Job hunting can be an emotional roller coaster and a drain on your time. It’s easy to get discouraged and lose your motivation. That’s especially true in today’s economy where long-term unemployment, which is defined as 27 or more weeks (6 months or longer), has reached levels that we haven’t seen since 2014.
But, it’s just as easy to hit the reset button and set yourself up for a successful and satisfying job search.
First, it’s important to recognize that there are a lot of variables that impact how long the process may take, including the economy, the level of demand in your field, location, experience, job searching strategies, and employment history, principally.
For the average person, it is likely to take five months to find a new job, according to a study of 2,000 Americans by staffing agency Randstad.

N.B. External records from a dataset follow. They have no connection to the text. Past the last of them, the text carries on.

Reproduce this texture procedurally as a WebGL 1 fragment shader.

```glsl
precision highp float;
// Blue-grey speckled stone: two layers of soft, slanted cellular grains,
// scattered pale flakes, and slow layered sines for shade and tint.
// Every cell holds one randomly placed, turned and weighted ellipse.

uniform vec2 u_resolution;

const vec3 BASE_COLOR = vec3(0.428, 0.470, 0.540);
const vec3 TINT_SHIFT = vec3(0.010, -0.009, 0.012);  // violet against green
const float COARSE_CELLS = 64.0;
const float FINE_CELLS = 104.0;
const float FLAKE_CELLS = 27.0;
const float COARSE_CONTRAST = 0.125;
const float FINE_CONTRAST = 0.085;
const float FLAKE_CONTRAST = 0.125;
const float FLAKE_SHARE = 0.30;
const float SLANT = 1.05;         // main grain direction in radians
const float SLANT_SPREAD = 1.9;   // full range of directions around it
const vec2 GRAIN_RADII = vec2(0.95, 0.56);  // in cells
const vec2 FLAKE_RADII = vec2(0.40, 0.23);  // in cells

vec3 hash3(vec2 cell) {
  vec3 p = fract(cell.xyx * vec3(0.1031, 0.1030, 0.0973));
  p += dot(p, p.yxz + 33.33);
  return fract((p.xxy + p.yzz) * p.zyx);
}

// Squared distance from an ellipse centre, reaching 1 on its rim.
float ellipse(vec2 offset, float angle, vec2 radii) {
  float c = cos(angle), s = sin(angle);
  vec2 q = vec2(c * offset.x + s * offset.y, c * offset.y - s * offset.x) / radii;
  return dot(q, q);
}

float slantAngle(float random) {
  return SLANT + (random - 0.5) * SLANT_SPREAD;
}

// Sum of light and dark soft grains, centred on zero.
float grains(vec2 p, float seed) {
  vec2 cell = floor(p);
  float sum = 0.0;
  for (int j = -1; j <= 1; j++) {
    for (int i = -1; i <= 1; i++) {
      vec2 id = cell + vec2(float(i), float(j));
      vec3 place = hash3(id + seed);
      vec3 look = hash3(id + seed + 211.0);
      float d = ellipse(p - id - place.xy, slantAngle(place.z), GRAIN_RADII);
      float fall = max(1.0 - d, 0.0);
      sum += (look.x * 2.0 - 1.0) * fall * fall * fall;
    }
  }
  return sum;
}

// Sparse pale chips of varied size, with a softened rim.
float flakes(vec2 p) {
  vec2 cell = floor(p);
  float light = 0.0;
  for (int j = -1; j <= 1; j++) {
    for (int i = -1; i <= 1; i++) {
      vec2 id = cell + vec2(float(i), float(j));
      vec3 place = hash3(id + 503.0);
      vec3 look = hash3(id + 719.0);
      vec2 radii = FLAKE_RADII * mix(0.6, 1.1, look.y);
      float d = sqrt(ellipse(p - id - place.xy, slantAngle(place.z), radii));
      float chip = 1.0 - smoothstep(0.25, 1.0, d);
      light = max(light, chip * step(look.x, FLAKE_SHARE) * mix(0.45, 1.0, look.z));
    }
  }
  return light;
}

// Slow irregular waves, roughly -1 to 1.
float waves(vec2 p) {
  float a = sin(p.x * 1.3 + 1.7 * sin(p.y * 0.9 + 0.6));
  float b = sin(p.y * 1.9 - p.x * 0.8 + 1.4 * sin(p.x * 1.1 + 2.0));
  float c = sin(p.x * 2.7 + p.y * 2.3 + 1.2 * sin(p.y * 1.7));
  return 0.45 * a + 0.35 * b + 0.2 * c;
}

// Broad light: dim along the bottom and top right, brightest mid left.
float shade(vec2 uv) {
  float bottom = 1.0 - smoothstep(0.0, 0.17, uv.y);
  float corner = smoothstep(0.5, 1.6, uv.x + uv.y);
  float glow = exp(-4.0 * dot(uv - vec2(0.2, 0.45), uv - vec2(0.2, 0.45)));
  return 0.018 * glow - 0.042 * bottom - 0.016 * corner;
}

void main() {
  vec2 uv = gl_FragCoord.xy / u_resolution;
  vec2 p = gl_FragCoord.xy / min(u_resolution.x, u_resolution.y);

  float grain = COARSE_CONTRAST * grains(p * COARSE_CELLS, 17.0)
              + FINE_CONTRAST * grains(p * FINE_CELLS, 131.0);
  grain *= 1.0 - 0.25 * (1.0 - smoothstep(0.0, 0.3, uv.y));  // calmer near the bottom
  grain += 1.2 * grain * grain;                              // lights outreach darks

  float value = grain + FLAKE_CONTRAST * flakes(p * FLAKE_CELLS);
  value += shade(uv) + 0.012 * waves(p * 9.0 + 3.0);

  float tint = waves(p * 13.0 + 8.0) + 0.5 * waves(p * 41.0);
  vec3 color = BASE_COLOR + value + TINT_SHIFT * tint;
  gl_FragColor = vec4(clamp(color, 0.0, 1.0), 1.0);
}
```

Recognizing that this process is more of a marathon than a sprint is important to getting yourself mentally prepared for your job search.
In addition to current unemployment statistics due to today’s economy, remember that there are plenty of factors within your control that can shorten your job search.
Freshen up your skills, training, and certifications to match those that you see on the job postings for your desired positions and field. In a time when most of the country is social distancing, take advantage of the extra time at home by joining 47 million other people who have connected to the online learning community.
Once you’ve done that, focus on the aspects of your job search that you can control. If LinkedIn isn’t a part of your job search strategy, it should be. LinkedIn averages 14 million open job postings at a given time. One study found that 122 million people received an interview through LinkedIn and 35.5 million people have been hired by a person they connected with on the site.
Make sure you have a professional profile picture, which can increase your number of views by 14 times.
It’s critical that you refresh your resume as well. Ensure it highlights your most recent accomplishments and any new skills or training you’ve acquired, including technology platforms your company uses for telecommuting.
Write down your job search strategies, which should include leveraging your professional network. And, finally, write down specific, time-bound goals related to your job search to maximize your chances of success.
Mental preparation, along with some leg work, can make the difference between a slog and a slam dunk of a job search.